Testing Resources

  • The Genetic Testing Registry (GTR) provides information about the genetic tests for this condition. The intended audience for the GTR is health care providers and researchers. Patients and consumers with specific questions about a genetic test should contact a health care provider or a genetics professional.

Learn more

These resources provide more information about this condition or associated symptoms. The in-depth resources contain medical and scientific language that may be hard to understand. You may want to review these resources with a medical professional.

Where to Start

  • Genetics Home Reference (GHR) contains information on Bowen-Conradi syndrome. This website is maintained by the National Library of Medicine.
  • The National Organization for Rare Disorders (NORD) has a report for patients and families about this condition. NORD is a patient advocacy organization for individuals with rare diseases and the organizations that serve them.

In-Depth Information

  • The Monarch Initiative brings together data about this condition from humans and other species to help physicians and biomedical researchers.
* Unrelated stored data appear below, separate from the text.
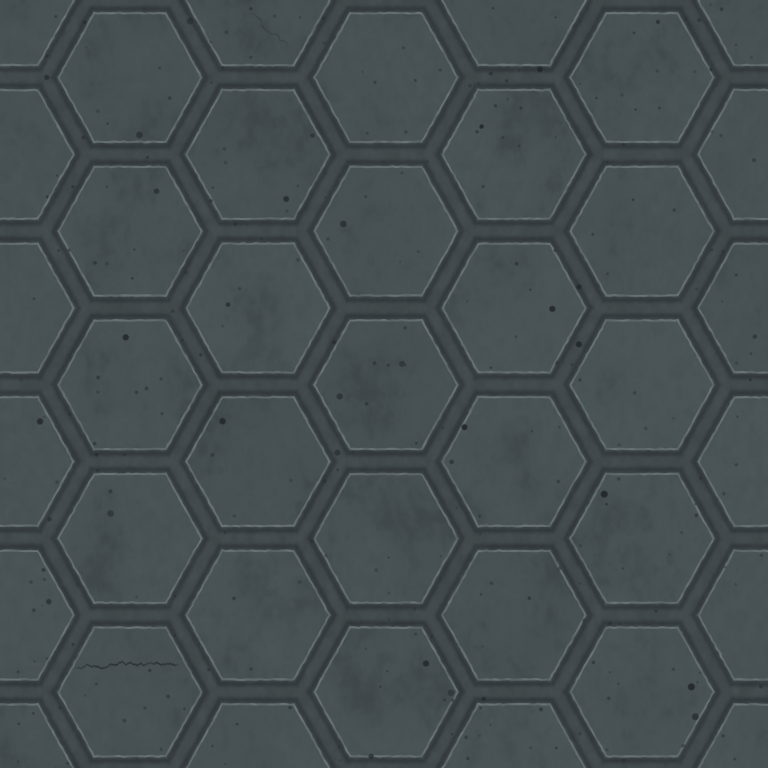
This pattern is drawn by a WebGL 2 fragment shader. Its source:

```glsl
#version 300 es
precision highp float;

uniform vec2 u_resolution;
out vec4 fragColor;

const vec2 LATTICE = vec2(1.0 / 3.0, 0.2);   // six staggered columns, five rows
const vec2 CENTRE = vec2(0.5026, 0.499);
const float STRETCH = 1.0392;                // makes the cells regular hexagons
const float APOTHEM = 0.1;
const float RIM = 0.0162;                    // distance of tile rim from joint centre

const vec3 SLATE = vec3(0.285, 0.325, 0.335);
const vec3 STAIN = vec3(0.235, 0.265, 0.275);
const vec3 JOINT = vec3(0.258, 0.290, 0.300);
const vec3 SHADOW = vec3(0.195, 0.218, 0.232);
const vec3 HIGHLIGHT = vec3(0.43, 0.465, 0.47);
const vec3 PIT = vec3(0.12, 0.135, 0.15);

float hash(vec2 p, float seed) {
    vec3 q = fract(vec3(p.xyx + seed * 7.31) * vec3(0.1031, 0.1030, 0.0973));
    q += dot(q, q.yzx + 33.33);
    return fract((q.x + q.y) * q.z);
}

float valueNoise(vec2 p, float seed) {
    vec2 i = floor(p), f = fract(p);
    f = f * f * (3.0 - 2.0 * f);
    float low = mix(hash(i, seed), hash(i + vec2(1, 0), seed), f.x);
    float high = mix(hash(i + vec2(0, 1), seed), hash(i + vec2(1, 1), seed), f.x);
    return mix(low, high, f.y);
}

float fbm(vec2 p, float seed) {
    float sum = 0.0, weight = 0.5;
    for (int i = 0; i < 5; i++) {
        sum += weight * valueNoise(p, seed + float(i));
        p = mat2(1.6, 1.2, -1.2, 1.6) * p + 3.7;
        weight *= 0.55;
    }
    return sum / 1.055;
}

// Offset from the nearest of the two interleaved lattices of tile centres.
vec2 tileOffset(vec2 p) {
    vec2 a = mod(p + 0.5 * LATTICE, LATTICE) - 0.5 * LATTICE;
    vec2 b = mod(p, LATTICE) - 0.5 * LATTICE;
    vec2 scale = vec2(STRETCH, 1.0);
    return length(a * scale) < length(b * scale) ? a : b;
}

float jointDistance(vec2 offset) {
    vec2 q = abs(offset * vec2(STRETCH, 1.0));
    return APOTHEM - max(q.y, dot(q, vec2(0.8660, 0.5)));
}

float band(float x, float halfWidth, float soft) {
    return 1.0 - smoothstep(max(halfWidth - soft, 0.0), halfWidth + soft, abs(x));
}

// One possible round pit in each square of a grid.
float pits(vec2 p, float cells, float chance, float radius, float pixel, float seed) {
    vec2 id = floor(p * cells);
    vec2 spot = 0.25 + 0.5 * vec2(hash(id, seed), hash(id, seed + 1.0));
    float r = radius * (0.5 + 0.5 * hash(id, seed + 2.0));
    float d = length(fract(p * cells) - spot) / cells;
    float present = step(hash(id, seed + 3.0), chance);
    return present * band(d, r, pixel) * (0.5 + 0.5 * hash(id, seed + 4.0));
}

// A wandering hairline from a to b.
float crack(vec2 p, vec2 a, vec2 b, float width, float pixel, float seed) {
    vec2 along = normalize(b - a);
    vec2 q = vec2(dot(p - a, along), dot(p - a, vec2(-along.y, along.x)));
    float span = length(b - a);
    float drift = (fbm(vec2(q.x * 60.0, 0.5), seed) - 0.5) * 0.022;
    float inside = smoothstep(0.0, 0.01, q.x) * smoothstep(0.0, 0.01, span - q.x);
    float strength = 0.45 + 0.55 * valueNoise(vec2(q.x * 90.0, 2.0), seed + 9.0);
    return inside * strength * band(q.y - drift, width, pixel);
}

void main() {
    vec2 uv = gl_FragCoord.xy / u_resolution;
    float pixel = 1.0 / min(u_resolution.x, u_resolution.y);

    vec2 offset = tileOffset(uv - CENTRE);
    vec2 tileId = floor((uv - offset) * 60.0 + 0.5);
    float d = jointDistance(offset) + (valueNoise(uv * 180.0, 2.0) - 0.5) * 0.0012;

    // Mottled stone face
    float cloud = fbm(uv * vec2(15.0, 12.0), 11.0);
    float grain = fbm(uv * vec2(95.0, 70.0), 23.0);
    float stain = 0.85 * smoothstep(0.48, 0.8, 0.6 * cloud + 0.4 * grain);
    vec3 face = mix(SLATE, STAIN, stain);
    face *= 0.98 + 0.04 * hash(tileId, 5.0) + 0.10 * (grain - 0.5);

    // Joint with a raised middle between two dark grooves
    float groove = exp(-pow((d - 0.0105) / 0.0038, 2.0));
    vec3 joint = mix(JOINT, SHADOW, groove * (0.8 + 0.2 * cloud));
    joint *= 0.92 + 0.16 * grain;
    vec3 color = mix(joint, face, smoothstep(RIM - 0.002, RIM + 0.001, d));

    // Worn bright rim
    float wear = 0.45 + 0.5 * valueNoise(uv * 130.0, 31.0);
    color = mix(color, HIGHLIGHT, wear * band(d - RIM, 0.0014, 0.5 * pixel + 0.0003));

    // Pits and cracks
    float damage = pits(uv, 26.0, 0.05, 0.0045, pixel, 41.0);
    damage = max(damage, 0.65 * pits(uv, 60.0, 0.07, 0.0025, pixel, 53.0));
    damage = max(damage, 0.8 * crack(uv, vec2(0.095, 0.132), vec2(0.235, 0.138), 0.0012, pixel, 61.0));
    damage = max(damage, 0.4 * crack(uv, vec2(0.32, 0.985), vec2(0.375, 0.935), 0.001, pixel, 67.0));
    color = mix(color, PIT, 0.85 * damage);

    fragColor = vec4(color, 1.0);
}
```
Monarch’s tools are designed to make it easier to compare the signs and symptoms (phenotypes) of different diseases and discover common features. This initiative is a collaboration between several academic institutions across the world and is funded by the National Institutes of Health. Visit the website to explore the biology of this condition.
  • Online Mendelian Inheritance in Man (OMIM) is a catalog of human genes and genetic disorders. Each entry has a summary of related medical articles. It is meant for health care professionals and researchers. OMIM is maintained by Johns Hopkins University School of Medicine. 
  • Orphanet is a European reference portal for information on rare diseases and orphan drugs. Access to this database is free of charge.
  • PubMed is a searchable database of medical literature and lists journal articles that discuss Bowen-Conradi syndrome. Click on the link to view a sample search on this topic.
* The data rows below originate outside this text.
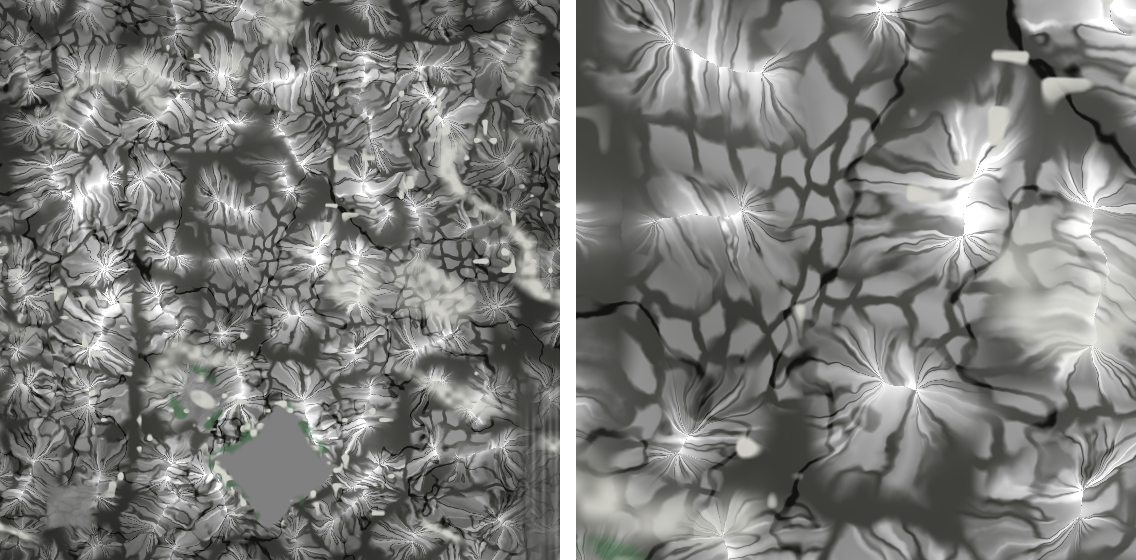
Left, the full canvas; right, a detail of the centre.
A Shadertoy shader for this texture map:

```glsl
// Grey relief map: branching ridges and dark valleys, chalky streaks and flat plates.
#define CELLS 8.5          // massifs across the canvas
#define RIDGE_LENGTH 0.38  // longest half ridge, in cells
#define HAIRS 6.0          // density of threads around a summit
#define WARP 0.65          // bending of the massifs
#define VEIN_DEPTH 0.27    // darkness of the threads between hairs
#define SUMMIT_GLOW 0.42   // brightness of the ridge lines
#define CHALK vec3(0.83, 0.83, 0.80)
#define PLATE vec3(0.50, 0.50, 0.50)
#define MOSS vec3(0.25, 0.40, 0.27)

float hash(vec2 p) {
    return fract(sin(dot(p, vec2(127.1, 311.7))) * 43758.5);
}

float noise(vec2 p) {
    vec2 i = floor(p), f = fract(p);
    f = f * f * (3.0 - 2.0 * f);
    return mix(mix(hash(i), hash(i + vec2(1, 0)), f.x),
               mix(hash(i + vec2(0, 1)), hash(i + vec2(1, 1)), f.x), f.y);
}

float fbm(vec2 p) {
    float sum = 0.0, amp = 0.533;
    for (int i = 0; i < 4; i++) {
        sum += amp * noise(p);
        p = mat2(1.6, 1.2, -1.2, 1.6) * p + 7.3;
        amp *= 0.5;
    }
    return sum;
}

vec2 noise2(vec2 p) {
    return vec2(fbm(p), fbm(p + 31.7)) - 0.5;
}

mat2 rotate(float a) {
    return mat2(cos(a), sin(a), -sin(a), cos(a));
}

float box(vec2 p, vec2 halfSize, float angle) {
    vec2 q = abs(rotate(-angle) * p) - halfSize;
    return length(max(q, 0.0)) + min(max(q.x, q.y), 0.0);
}

// Offset from the closest ridge segment; returns the gap to the second closest.
float nearestRidge(vec2 p, out vec2 away) {
    float first = 9.0, second = 9.0;
    away = vec2(0.0);
    for (int j = -2; j <= 2; j++)
    for (int i = -2; i <= 2; i++) {
        vec2 cell = floor(p) + vec2(i, j);
        vec2 centre = cell + 0.15 + 0.7 * vec2(hash(cell), hash(cell + 5.2));
        float angle = 3.14159 * hash(cell + 9.4);
        vec2 axis = vec2(cos(angle), sin(angle));
        float reach = RIDGE_LENGTH * hash(cell + 2.8);
        vec2 d = p - centre;
        d -= axis * clamp(dot(d, axis), -reach, reach);
        float len = length(d);
        if (len < first) { second = first; first = len; away = d; }
        else second = min(second, len);
    }
    return second - first;
}

float relief(vec2 uv) {
    vec2 p = uv * CELLS, away, unused;
    p += WARP * noise2(p * 0.9) + 0.10 * noise2(p * 5.0);
    float gap = nearestRidge(p, away), r = length(away);

    // Threads stay constant down the slope, so they fan out from the ridge
    vec2 flow = (p - away) * 14.0 + away / max(r, 0.001) * HAIRS;
    flow += 1.5 * noise2(p * 4.0);
    float fine = noise(flow), coarse = noise(flow * 0.5 + 40.0);
    float thread = mix(fine, coarse, smoothstep(0.4, 0.75, noise(p * 4.0) * 0.6 + r * 0.6));
    float vein = 1.0 - smoothstep(0.0, 0.28, abs(2.0 * thread - 1.0));
    float hair = smoothstep(0.55, 0.95, noise(flow * 1.5 + 11.0));

    // Valleys of changing width
    float width = mix(0.05, 0.40, smoothstep(0.35, 0.75, noise(uv * 7.0 + 3.0)));
    float slope = smoothstep(width * 0.3, width + 0.05, gap + 0.15 * (thread - 0.5));
    float tone = mix(0.23, 0.47, slope);
    tone += slope * (0.24 * (fine - 0.5) + 0.20 * hair - VEIN_DEPTH * vein);
    tone += SUMMIT_GLOW * exp(-r * 7.0) * (0.6 + 0.7 * coarse);

    // Pebbles on valley floors, then thin creeks
    float pebble = smoothstep(0.12, 0.32, nearestRidge(p * 4.5, unused));
    pebble *= (1.0 - slope) * smoothstep(0.5, 0.65, noise(uv * 13.0));
    tone = mix(tone, 0.56, pebble);
    float creek = 1.0 - smoothstep(0.004, 0.022, abs(fbm(p * 1.3 + 20.0) - 0.5));
    tone -= 0.20 * creek;

    // Broad light and shade, darker towards the frame
    vec2 c = abs(uv - vec2(0.46, 0.52));
    float shade = 0.72 + 0.65 * fbm(uv * 5.0 + 8.0);
    shade *= 1.05 - 0.30 * smoothstep(0.28, 0.50, max(c.x, c.y));
    return max(tone * shade, 0.07);
}

void mainImage(out vec4 fragColor, in vec2 fragCoord) {
    vec2 uv = fragCoord / iResolution.xy;
    float tone = relief(uv);

    // Upright scratches in the lower right
    float scratch = smoothstep(0.90, 0.95, uv.x) * (1.0 - smoothstep(0.2, 0.4, uv.y));
    tone = mix(tone, 0.18 + 0.30 * noise(uv * vec2(170.0, 9.0)), 0.7 * scratch);
    vec3 color = tone * mix(vec3(1.0, 1.0, 0.94), vec3(1.0), smoothstep(0.1, 0.6, tone));

    // Chalky streaks, mostly at the right, and scattered crumbs
    vec2 q = rotate(0.45) * (uv + 0.03 * noise2(uv * 14.0)) * vec2(6.0, 9.0);
    float streak = 1.0 - smoothstep(0.02, 0.15, abs(noise(q + 4.0) - 0.5));
    float zone = smoothstep(0.64, 0.80, uv.x) + 1.0 - smoothstep(0.02, 0.10, uv.x);
    zone = max(zone, 0.8 * smoothstep(0.66, 0.78, noise(uv * 8.0 + 15.0)));
    float chalk = streak * zone * smoothstep(0.38, 0.62, noise(uv * 10.0 + 2.0));
    chalk *= 0.45 + 0.75 * noise(uv * 85.0);
    float crumb = smoothstep(0.80, 0.92, noise(uv * 60.0)) * smoothstep(0.5, 0.7, noise(uv * 9.0));
    color = mix(color, CHALK, clamp(max(chalk, crumb), 0.0, 0.95));

    // Flat plates with a frayed, mossy rim
    vec2 frayed = uv + 0.022 * noise2(uv * 28.0);
    float large = box(frayed - vec2(0.492, 0.169), vec2(0.084, 0.078), 0.73);
    float tilted = box(frayed - vec2(0.355, 0.286), vec2(0.038), 1.05);
    float small = box(frayed - vec2(0.125, 0.097), vec2(0.038), 0.0);
    float mottle = 0.16 * (fbm(uv * 45.0) - 0.5);
    color = mix(color, PLATE + mottle, 0.85 * (1.0 - smoothstep(-0.006, 0.008, min(tilted, small))));
    color = mix(color, PLATE, 1.0 - smoothstep(-0.003, 0.003, large));
    float rim = 1.0 - smoothstep(0.004, 0.014, abs(min(large, tilted)));
    color = mix(color, MOSS, 0.7 * rim * smoothstep(0.55, 0.75, noise(uv * 50.0)));
    color = mix(color, CHALK, rim * smoothstep(0.65, 0.85, noise(uv * 75.0 + 6.0)));

    // Pale oval on the tilted plate
    float oval = length(rotate(0.5) * (uv - vec2(0.362, 0.287)) / vec2(0.027, 0.015));
    color = mix(color, CHALK, (1.0 - smoothstep(0.7, 1.1, oval)) * (0.6 + 0.4 * noise(uv * 110.0)));
    fragColor = vec4(clamp(color, 0.0, 1.0), 1.0);
}
```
  1. Orphanet. Bowen-Conradi syndrome. 2004; https://www.orpha.net/consor/cgi-bin/OC_Exp.php?Lng=EN&Expert=1270. Accessed 4/21/2011.
  2. Bowen Hutterite Syndrome. National Organization for Rare Disorders (NORD). https://www.rarediseases.org/search/rdbdetail_abstract.html?disname=Bowen%20Hutterite%20Syndrome. Accessed 4/21/2011.